addition to the preceding requirements, the Cottage Food
Operation Permit application asks for technical details,
including a floor plan, production process, equipment and
utensil list, cleaning and sanitation plan, processing dates and
sales plan, child and pet management plan. Documenting the
production process is typically the most time-consuming step for
both the applicant and the Cottage Food permit review team. This
step includes submitting each of your recipes in a specific
format, documenting the prescribed processing and packaging
steps, as well as submitting an example of each product label
per the specific labeling requirements. Each recipe and label is
thoroughly reviewed for compliance. For additional information,
please see "Things to keep in mind when completing your
- Master Recipes It is possible to submit a
single Master Recipe with variations if the base of the recipe
(for example batter or dough) does not change but different
add-in ingredients (like nuts, fruit, or chocolate chips) can be
noted on the recipe. A separate label for each variation must be
submitted. www.wasmallfarms.org Cottage Food Permit Applications
are limited to 50 master recipes. Add-in variations do not add
to the recipe count.
- Timing The Cottage Food Operation Permit is
good for one calendar year. It will expire one year after it was
issued on the last day of the month it was issued. How long it
takes to review and approve your application depends on how many
recipes were submitted, how thoroughly the application has been
completed, and how timely the applicant responds to notices and
questions from WSDA. The application can be approved as quickly
as two weeks, but could take up to six months. Additional
recipes and labels can be submitted throughout the year for a
cost of $15 ($30 application and $75 public health review). New
products or product changes can be submitted each year with your
renewal for no additional fee.
- Fees The annual application fee totals $230
and includes $75 for a public health review of the application,
$125 for a WSDA on-site inspection of your kitchen, and a $30

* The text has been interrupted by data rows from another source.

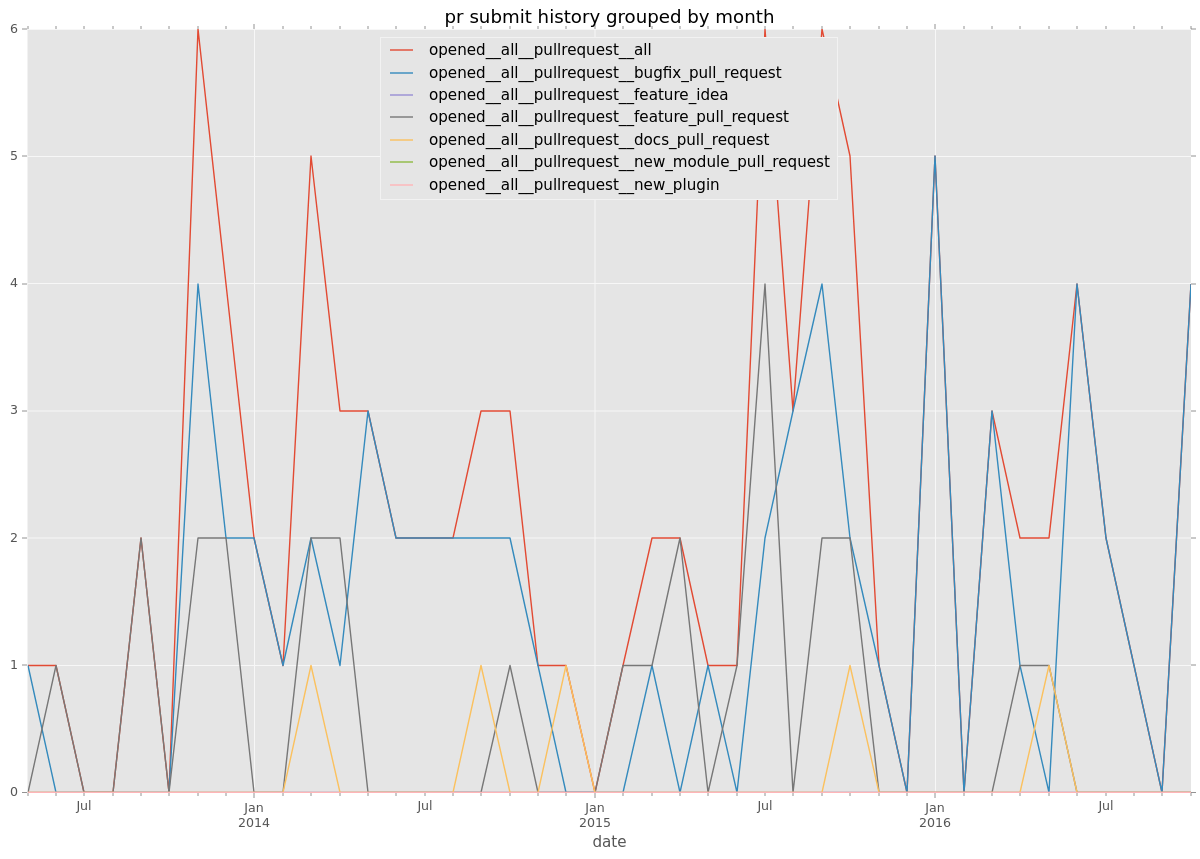
<!DOCTYPE html>
<html lang="en">
<head>
<meta charset="utf-8">
<title>pr submit history grouped by month</title>
<style>
:root {
  --paper: #fff;
  --plot: #e5e5e5;
  --grid: #f7f7f7;
  --ink: #000;
  --axis: #555;
  --all: #e24a33;
  --bugfix: #348abd;
  --idea: #988ed5;
  --feature: #777;
  --docs: #fbc15e;
  --module: #8eba42;
  --plugin: #ffb5b8;
}
* { box-sizing: border-box; margin: 0; padding: 0; }
body { width: 1200px; height: 859px; overflow: hidden; background: var(--paper); }
.chart {
  position: relative;
  width: 1200px;
  height: 859px;
  font-family: "DejaVu Sans", sans-serif;
  color: var(--axis);
}
.title {
  position: absolute;
  left: 28px;
  top: 5px;
  width: 1163px;
  font-size: 18.2px;
  font-weight: 400;
  line-height: 24px;
  text-align: center;
  color: var(--ink);
}
.plot { position: absolute; left: 0; top: 0; }
.grid { stroke: var(--grid); stroke-width: 1; }
.ticks { stroke: #777; stroke-width: 0.8; }
.series { fill: none; stroke-width: 1.4; stroke-linejoin: round; }
.all { stroke: var(--all); }
.bugfix { stroke: var(--bugfix); }
.idea { stroke: var(--idea); }
.feature { stroke: var(--feature); }
.docs { stroke: var(--docs); }
.module { stroke: var(--module); }
.plugin { stroke: var(--plugin); }
.legend {
  position: absolute;
  left: 380px;
  top: 37px;
  width: 458px;
  height: 163px;
  padding: 1px 0 3px 9px;
  display: flex;
  flex-direction: column;
  list-style: none;
  background: var(--plot);
  border: 1px solid #f2f2f2;
  font-size: 15.15px;
  color: var(--ink);
}
.legend li { flex: 1; display: flex; align-items: center; gap: 16px; white-space: nowrap; }
.legend svg { flex: none; stroke-width: 1.4; }
.y-axis {
  position: absolute;
  left: 0;
  top: 19px;
  width: 18px;
  height: 783px;
  display: flex;
  flex-direction: column;
  justify-content: space-between;
  list-style: none;
  font-size: 12.6px;
  line-height: 20px;
  text-align: right;
}
.x-axis { list-style: none; font-size: 12.6px; line-height: 15px; text-align: center; }
.x-axis li { position: absolute; left: var(--x); top: 798px; width: 50px; margin-left: -25px; }
.x-axis .year { top: 800px; }
.x-axis span { display: block; }
.x-title {
  position: absolute;
  left: 28px;
  top: 832px;
  width: 1163px;
  font-size: 15.15px;
  line-height: 20px;
  text-align: center;
}
</style>
</head>
<body>
<main class="chart">
  <svg class="plot" width="1200" height="859" viewBox="0 0 1200 859" role="img" aria-label="Line chart of pull requests opened per month">
    <defs>
      <clipPath id="plot-area"><rect x="27.5" y="29" width="1163.5" height="764"/></clipPath>
      <path id="month-ticks" d="M28 0v3M56 0v3M84 0v3M113 0v3M141 0v3M169 0v3M198 0v3M226 0v3M254 0v5M283 0v3M311 0v3M340 0v3M368 0v3M396 0v3M425 0v3M453 0v3M481 0v3M510 0v3M538 0v3M566 0v3M595 0v5M623 0v3M652 0v3M680 0v3M708 0v3M737 0v3M765 0v3M793 0v3M822 0v3M850 0v3M879 0v3M907 0v3M935 0v5M964 0v3M992 0v3M1020 0v3M1049 0v3M1077 0v3M1106 0v3M1134 0v3M1162 0v3M1191 0v3"/>
      <path id="value-ticks" d="M0 29h5M0 156h5M0 284h5M0 411h5M0 538h5M0 665h5M0 792.5h5"/>
    </defs>
    <rect x="27.5" y="29" width="1163.5" height="764" fill="var(--plot)"/>
    <path class="grid" d="M28 29.5H1191M28 156.5H1191M28 283.5H1191M28 411H1191M28 538H1191M28 665.5H1191M254.5 29V793M595 29V793M935.5 29V793"/>
    <g class="ticks">
      <use href="#month-ticks" y="793"/>
      <use href="#month-ticks" transform="matrix(1 0 0 -1 0 29)"/>
      <use href="#value-ticks" x="22"/>
      <use href="#value-ticks" x="1191"/>
    </g>
    <g class="series" clip-path="url(#plot-area)">
      <polyline class="all" points="28,665.5 56,665.5 84,792.5 113,792.5 141,538 169,792.5 198,29 226,284 254,538 283,665.5 311,156 340,411 368,411 396,538 425,538 453,538 481,411 510,411 538,665.5 566,665.5 595,792.5 623,665.5 652,538 680,538 708,665.5 737,665.5 765,29 793,411 822,29 850,156 879,665.5 907,792.5 935,156 964,792.5 992,411 1020,538 1049,538 1077,284 1106,538 1134,665.5 1162,792.5 1191,284"/>
      <polyline class="bugfix" points="28,665.5 56,792.5 169,792.5 198,284 226,538 254,538 283,665.5 311,538 340,665.5 368,411 396,538 510,538 538,665.5 566,792.5 623,792.5 652,665.5 680,792.5 708,665.5 737,792.5 765,538 793,411 822,284 850,538 879,665.5 907,792.5 935,156 964,792.5 992,411 1020,665.5 1049,792.5 1077,284 1106,538 1134,665.5 1162,792.5 1191,284"/>
      <path class="idea" d="M28 792.5H1191"/>
      <polyline class="feature" points="28,792.5 56,665.5 84,792.5 113,792.5 141,538 169,792.5 198,538 226,538 254,792.5 283,792.5 311,538 340,538 368,792.5 481,792.5 510,665.5 538,792.5 595,792.5 623,665.5 652,665.5 680,538 708,792.5 737,665.5 765,284 793,792.5 822,538 850,538 879,792.5 992,792.5 1020,665.5 1049,665.5 1077,792.5 1191,792.5"/>
      <polyline class="docs" points="28,792.5 283,792.5 311,665.5 340,792.5 453,792.5 481,665.5 510,792.5 538,792.5 566,665.5 595,792.5 822,792.5 850,665.5 879,792.5 1020,792.5 1049,665.5 1077,792.5 1191,792.5"/>
      <path class="module" d="M28 792.5H1191" opacity=".3"/>
      <path class="plugin" d="M28 792.5H1191"/>
    </g>
  </svg>

  <h1 class="title">pr submit history grouped by month</h1>

  <ul class="legend">
    <li><svg class="all" width="23" height="2"><path d="M0 1H23"/></svg>opened__all__pullrequest__all</li>
    <li><svg class="bugfix" width="23" height="2"><path d="M0 1H23"/></svg>opened__all__pullrequest__bugfix_pull_request</li>
    <li><svg class="idea" width="23" height="2"><path d="M0 1H23"/></svg>opened__all__pullrequest__feature_idea</li>
    <li><svg class="feature" width="23" height="2"><path d="M0 1H23"/></svg>opened__all__pullrequest__feature_pull_request</li>
    <li><svg class="docs" width="23" height="2"><path d="M0 1H23"/></svg>opened__all__pullrequest__docs_pull_request</li>
    <li><svg class="module" width="23" height="2"><path d="M0 1H23"/></svg>opened__all__pullrequest__new_module_pull_request</li>
    <li><svg class="plugin" width="23" height="2"><path d="M0 1H23"/></svg>opened__all__pullrequest__new_plugin</li>
  </ul>

  <ul class="y-axis">
    <li>6</li><li>5</li><li>4</li><li>3</li><li>2</li><li>1</li><li>0</li>
  </ul>

  <ul class="x-axis">
    <li style="--x:84px">Jul</li>
    <li class="year" style="--x:254px"><span>Jan</span><span>2014</span></li>
    <li style="--x:425px">Jul</li>
    <li class="year" style="--x:595px"><span>Jan</span><span>2015</span></li>
    <li style="--x:765px">Jul</li>
    <li class="year" style="--x:935px"><span>Jan</span><span>2016</span></li>
    <li style="--x:1106px">Jul</li>
  </ul>
  <p class="x-title">date</p>
</main>
</body>
</html>
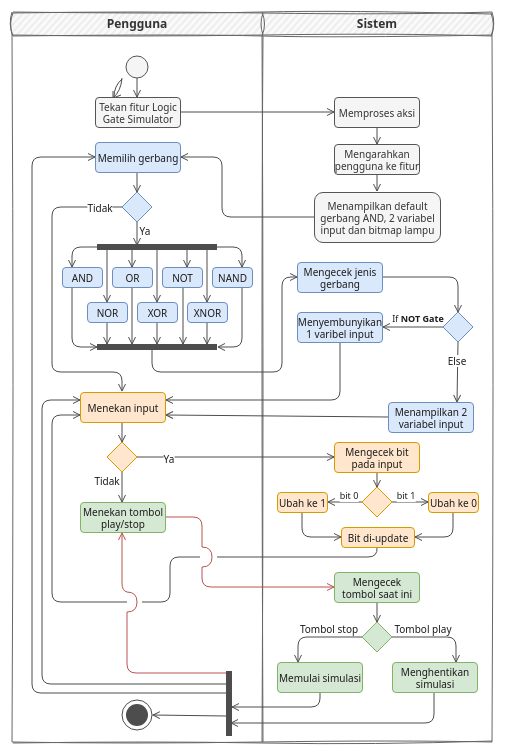
<!DOCTYPE html>
<html lang="id">
<head>
<meta charset="utf-8">
<title>Diagram aktivitas simulator gerbang logika</title>
<style>
:root {
  --ink: #4d4d4d; --text: #1c1c1c; --red: #b85450;
  --grey: #f5f5f5; --grey-line: #555;
  --blue: #dae8fc; --blue-line: #6c8ebf;
  --orange: #ffe6cc; --orange-line: #d79b00;
  --green: #d5e8d4; --green-line: #82b366;
}
* { box-sizing: border-box; margin: 0; }
html, body { width: 505px; height: 755px; overflow: hidden; background: #fff; }
.diagram { position: relative; width: 505px; height: 755px; font: 10px/12px "Noto Sans", "Open Sans", sans-serif; color: var(--text); }
.lines { position: absolute; inset: 0; }
.lanes { position: absolute; left: 12px; top: 12px; width: 480px; height: 23px; display: grid; grid-template-columns: 250px 230px; }
.lanes h2 { display: flex; align-items: center; justify-content: center; font-size: 12px; line-height: 23px; font-weight: 700; color: #333; }
.node { position: absolute; left: var(--x); top: var(--y); width: var(--w, 86px); height: var(--h, 31px); display: flex; align-items: center; justify-content: center; text-align: center; white-space: nowrap; border: 1px solid; border-radius: 4px; }
.grey { background: var(--grey); border-color: var(--grey-line); color: #333; }
.blue { background: var(--blue); border-color: var(--blue-line); }
.orange { background: var(--orange); border-color: var(--orange-line); }
.green { background: var(--green); border-color: var(--green-line); }
.round { border-radius: 9px; }
.gate { --w: 41px; --h: 21px; }
.label { position: absolute; left: var(--x); top: var(--y); transform: translate(-50%, -50%); background: #fff; white-space: nowrap; }
.small { font-size: 9px; }
.wire { fill: none; stroke: var(--ink); }
.arrow { marker-end: url(#tip); }
.wire.red { stroke: var(--red); }
.red.arrow { marker-end: url(#tip-red); }
.bar { fill: var(--ink); }
.sketch { fill: none; stroke: #666; }
</style>
</head>
<body>
<main class="diagram">
  <svg class="lines" width="505" height="755" viewBox="0 0 505 755" aria-hidden="true">
    <defs>
      <marker id="tip" markerUnits="userSpaceOnUse" markerWidth="10" markerHeight="10" refX="8" refY="5" orient="auto"><path d="M1 1.5 8 5 1 8.5" fill="none" stroke="#4d4d4d"/></marker>
      <marker id="tip-red" markerUnits="userSpaceOnUse" markerWidth="10" markerHeight="10" refX="8" refY="5" orient="auto"><path d="M1 1.5 8 5 1 8.5" fill="none" stroke="#b85450"/></marker>
      <pattern id="hatch" width="5" height="5" patternUnits="userSpaceOnUse" patternTransform="rotate(42)"><rect width="5" height="5" fill="#fafafa"/><path d="M1 0V5" stroke="#e9e9e9" stroke-width="1.5"/></pattern>
      <path id="diamond" d="M0-15 15 0 0 15-15 0Z"/>
    </defs>

    <g class="sketch">
      <path d="M12 12H492V35H12Z" fill="url(#hatch)" stroke="none"/>
      <path d="M12 13Q130 11 262 13T492 12M13 12Q180 14 262 12T491 14M12 35Q130 37 262 35T492 36M13 36Q190 34 262 36T492 35"/>
      <path d="M12 12Q8 24 13 36M13 13Q9 22 12 35M262 12Q267 24 262 36M263 13Q259 24 263 35M492 12Q496 24 491 36M491 13Q495 24 492 35"/>
      <path d="M12 35Q14 380 12 742M262 35Q264 400 262 742M263 36Q261 300 263 742M492 35Q494 380 492 742M12 742Q130 744 262 742T492 742M13 743Q150 741 262 743T492 741"/>
    </g>

    <g class="wire arrow-group">
      <path d="M122 78Q121 91 113 98M122 79Q114 86 114 97M113 91V98L121 95"/>
      <path class="arrow" d="M137 78V97"/>
      <path class="arrow" d="M180 112H334"/>
      <path class="arrow" d="M377 128V144"/>
      <path class="arrow" d="M377 175V191"/>
      <path class="arrow" d="M314 217H231Q222 217 222 208V166Q222 157 213 157H181"/>
      <path class="arrow" d="M137 173V192"/>
      <path class="arrow" d="M122 207H61Q52 207 52 216V364Q52 372 61 372H113Q122 372 122 381V391"/>
      <path class="arrow" d="M137 222V245"/>
    </g>

    <g class="wire gate-wires">
      <path class="arrow" d="M97 247H81Q72 247 72 256V267"/>
      <path class="arrow" d="M107 250V302"/>
      <path class="arrow" d="M132 250V267"/>
      <path class="arrow" d="M157 250V302"/>
      <path class="arrow" d="M187 250V267"/>
      <path class="arrow" d="M207 250V302"/>
      <path class="arrow" d="M217 247H233Q242 247 242 256V267"/>
      <path class="arrow" d="M72 288V338Q72 347 81 347H97"/>
      <path class="arrow" d="M107 323V344"/>
      <path class="arrow" d="M132 288V344"/>
      <path class="arrow" d="M157 323V344"/>
      <path class="arrow" d="M183 288V344"/>
      <path class="arrow" d="M207 323V344"/>
      <path class="arrow" d="M242 288V338Q242 347 233 347H218"/>
    </g>

    <g class="wire">
      <path class="arrow" d="M152 350V363Q152 372 161 372H273Q282 372 282 363V286Q282 277 291 277H297"/>
      <path class="arrow" d="M383 277H449Q458 277 458 286V312"/>
      <path class="arrow" d="M443 327H383"/>
      <path class="arrow" d="M458 342 457 402"/>
      <path class="arrow" d="M340 343V391Q340 400 331 400H166"/>
      <path class="arrow" d="M388 417 166 415"/>
      <path class="arrow" d="M122 423V442"/>
      <path class="arrow" d="M137 457 334 457"/>
      <path class="arrow" d="M122 472V502"/>
      <path class="arrow" d="M377 473V487"/>
      <path class="arrow" d="M362 502H328"/>
      <path class="arrow" d="M392 502H428"/>
      <path class="arrow" d="M302 513V528Q302 537 311 537H341"/>
      <path class="arrow" d="M453 513V528Q453 537 444 537H415"/>
      <path d="M377 547Q378 557 368 557H217M200 557H179Q170 557 170 566V593Q170 602 161 602H142"/>
      <path class="arrow" d="M127 602H61Q52 602 52 593V424Q52 415 61 415H80"/>
      <path class="arrow" d="M377 603V622"/>
      <path class="arrow" d="M362 637H307Q298 637 298 646V662"/>
      <path class="arrow" d="M392 637H447Q456 637 456 646V662"/>
      <path class="arrow" d="M320 693V698Q320 707 311 707H232"/>
      <path class="arrow" d="M434 693V714Q434 723 425 723H231"/>
      <path class="arrow" d="M226 716 153 715"/>
      <path class="arrow" d="M226 684H51Q42 684 42 675V409Q42 400 51 400H80"/>
      <path class="arrow" d="M226 693H41Q32 693 32 684V166Q32 157 41 157H95"/>
    </g>
    <path class="wire red arrow" d="M165 517H193Q202 517 202 526V547Q212 547 212 557T202 567V578Q202 587 211 587H334"/>
    <path class="wire red arrow" d="M226 673H136Q127 673 127 664V612Q137 612 137 602T127 592Q122 591 122 583V533"/>

    <g class="bar">
      <rect x="97" y="244" width="120" height="6"/>
      <rect x="97" y="344" width="120" height="6"/>
      <rect x="226" y="671" width="6" height="65"/>
    </g>
    <circle cx="137" cy="67" r="11" fill="#f5f5f5" stroke="#555"/>
    <circle cx="137" cy="715" r="15" fill="#fff" stroke="#4d4d4d"/>
    <circle cx="137" cy="715" r="11" fill="#4d4d4d"/>
    <g fill="#dae8fc" stroke="#6c8ebf"><use href="#diamond" x="137" y="207"/><use href="#diamond" x="458" y="327"/></g>
    <g fill="#ffe6cc" stroke="#d79b00"><use href="#diamond" x="122" y="457"/><use href="#diamond" x="377" y="502"/></g>
    <use href="#diamond" x="377" y="637" fill="#d5e8d4" stroke="#82b366"/>
  </svg>

  <header class="lanes"><h2>Pengguna</h2><h2>Sistem</h2></header>

  <div class="node grey" style="--x:95px;--y:97px">Tekan fitur Logic<br>Gate Simulator</div>
  <div class="node grey" style="--x:334px;--y:97px">Memproses aksi</div>
  <div class="node grey" style="--x:334px;--y:144px">Mengarahkan<br>pengguna ke fitur</div>
  <div class="node grey round" style="--x:314px;--y:192px;--w:127px;--h:51px">Menampilkan default<br>gerbang AND, 2 variabel<br>input dan bitmap lampu</div>

  <div class="node blue" style="--x:95px;--y:142px">Memilih gerbang</div>
  <div class="node blue gate" style="--x:62px;--y:267px">AND</div>
  <div class="node blue gate" style="--x:112px;--y:267px">OR</div>
  <div class="node blue gate" style="--x:162px;--y:267px">NOT</div>
  <div class="node blue gate" style="--x:212px;--y:267px">NAND</div>
  <div class="node blue gate" style="--x:87px;--y:302px">NOR</div>
  <div class="node blue gate" style="--x:137px;--y:302px">XOR</div>
  <div class="node blue gate" style="--x:187px;--y:302px">XNOR</div>
  <div class="node blue" style="--x:297px;--y:262px">Mengecek jenis<br>gerbang</div>
  <div class="node blue" style="--x:297px;--y:312px">Menyembunyikan<br>1 varibel input</div>
  <div class="node blue" style="--x:388px;--y:402px">Menampilkan 2<br>variabel input</div>

  <div class="node orange" style="--x:80px;--y:392px">Menekan input</div>
  <div class="node orange" style="--x:334px;--y:442px">Mengecek bit<br>pada input</div>
  <div class="node orange" style="--x:277px;--y:492px;--w:51px;--h:21px">Ubah ke 1</div>
  <div class="node orange" style="--x:428px;--y:492px;--w:51px;--h:21px">Ubah ke 0</div>
  <div class="node orange" style="--x:341px;--y:527px;--w:74px;--h:21px">Bit di-update</div>

  <div class="node green" style="--x:80px;--y:502px">Menekan tombol<br>play/stop</div>
  <div class="node green" style="--x:334px;--y:572px">Mengecek<br>tombol saat ini</div>
  <div class="node green" style="--x:277px;--y:662px">Memulai simulasi</div>
  <div class="node green" style="--x:392px;--y:662px">Menghentikan<br>simulasi</div>

  <span class="label" style="--x:100px;--y:208px">Tidak</span>
  <span class="label" style="--x:145px;--y:231px">Ya</span>
  <span class="label small" style="--x:418px;--y:319px">If <b>NOT Gate</b></span>
  <span class="label" style="--x:457px;--y:361px">Else</span>
  <span class="label" style="--x:169px;--y:459px">Ya</span>
  <span class="label" style="--x:107px;--y:481px">Tidak</span>
  <span class="label small" style="--x:349px;--y:496px">bit 0</span>
  <span class="label small" style="--x:406px;--y:496px">bit 1</span>
  <span class="label" style="--x:329px;--y:629px">Tombol stop</span>
  <span class="label" style="--x:423px;--y:629px">Tombol play</span>
</main>
</body>
</html>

processing fee for the application. The application fee is
non-refundable and no refunds will be made after receipt of the
Cottage Food Operation Application.
- Permit Process After your application has
been approved by the public health review, WSDA will contact you
to setup an on-site inspection of your kitchen and all
identified areas of your submitted floor plan. The inspection
typically occurs within 1 to 4 weeks after your application has
been approved. When you pass the inspection, your Cottage Food
Operation Permit will be emailed to you within 1 to 3 days. Once
you have the permit in hand, you may begin producing your
approved products for sale.
Beyond the requirements, common sense, good practices and
reducing liability suggests you should do the following.
ServSafe® training classes for Manager and employees, the 7th Edition Book that accompanies this course should be purchased here..
Testing of pH
It's best to use a pH meter, properly calibrated on the day
used. I use this one, which is reliable and inexpensive.
And this pH meter is really good, but isn't always available.
pH test strips, commonly known as litmus paper, may be used
instead, if the product normally has a pH of 4.0 or lower and the
paper's range includes a pH of 4.6.
Record-keeping is suggested
Keep a written record of every batch of product made for sale,
- Recipe, including procedures and ingredients
- Amount canned and sold
- Canning date
- Sale dates and locations
- Gross sales receipts
- Results of any pH test
Although inspections are not required, you should consider doing
- Use clean equipment that has been effectively sanitized
prior to use
- Clean work surfaces and then sanitize with bleach water
before and after use
- Keep ingredients separate from other unprocessed foods
- Keep household pets out of the work area
- Keep walls and floors clean
- Have adequate lighting
- Keep window and door screens in good repair to keep insects
- Wash hands frequently while working
- Consider annual testing of water if using a private well
Questions? Contact Information:
Please contact the WSDA Food Safety Program at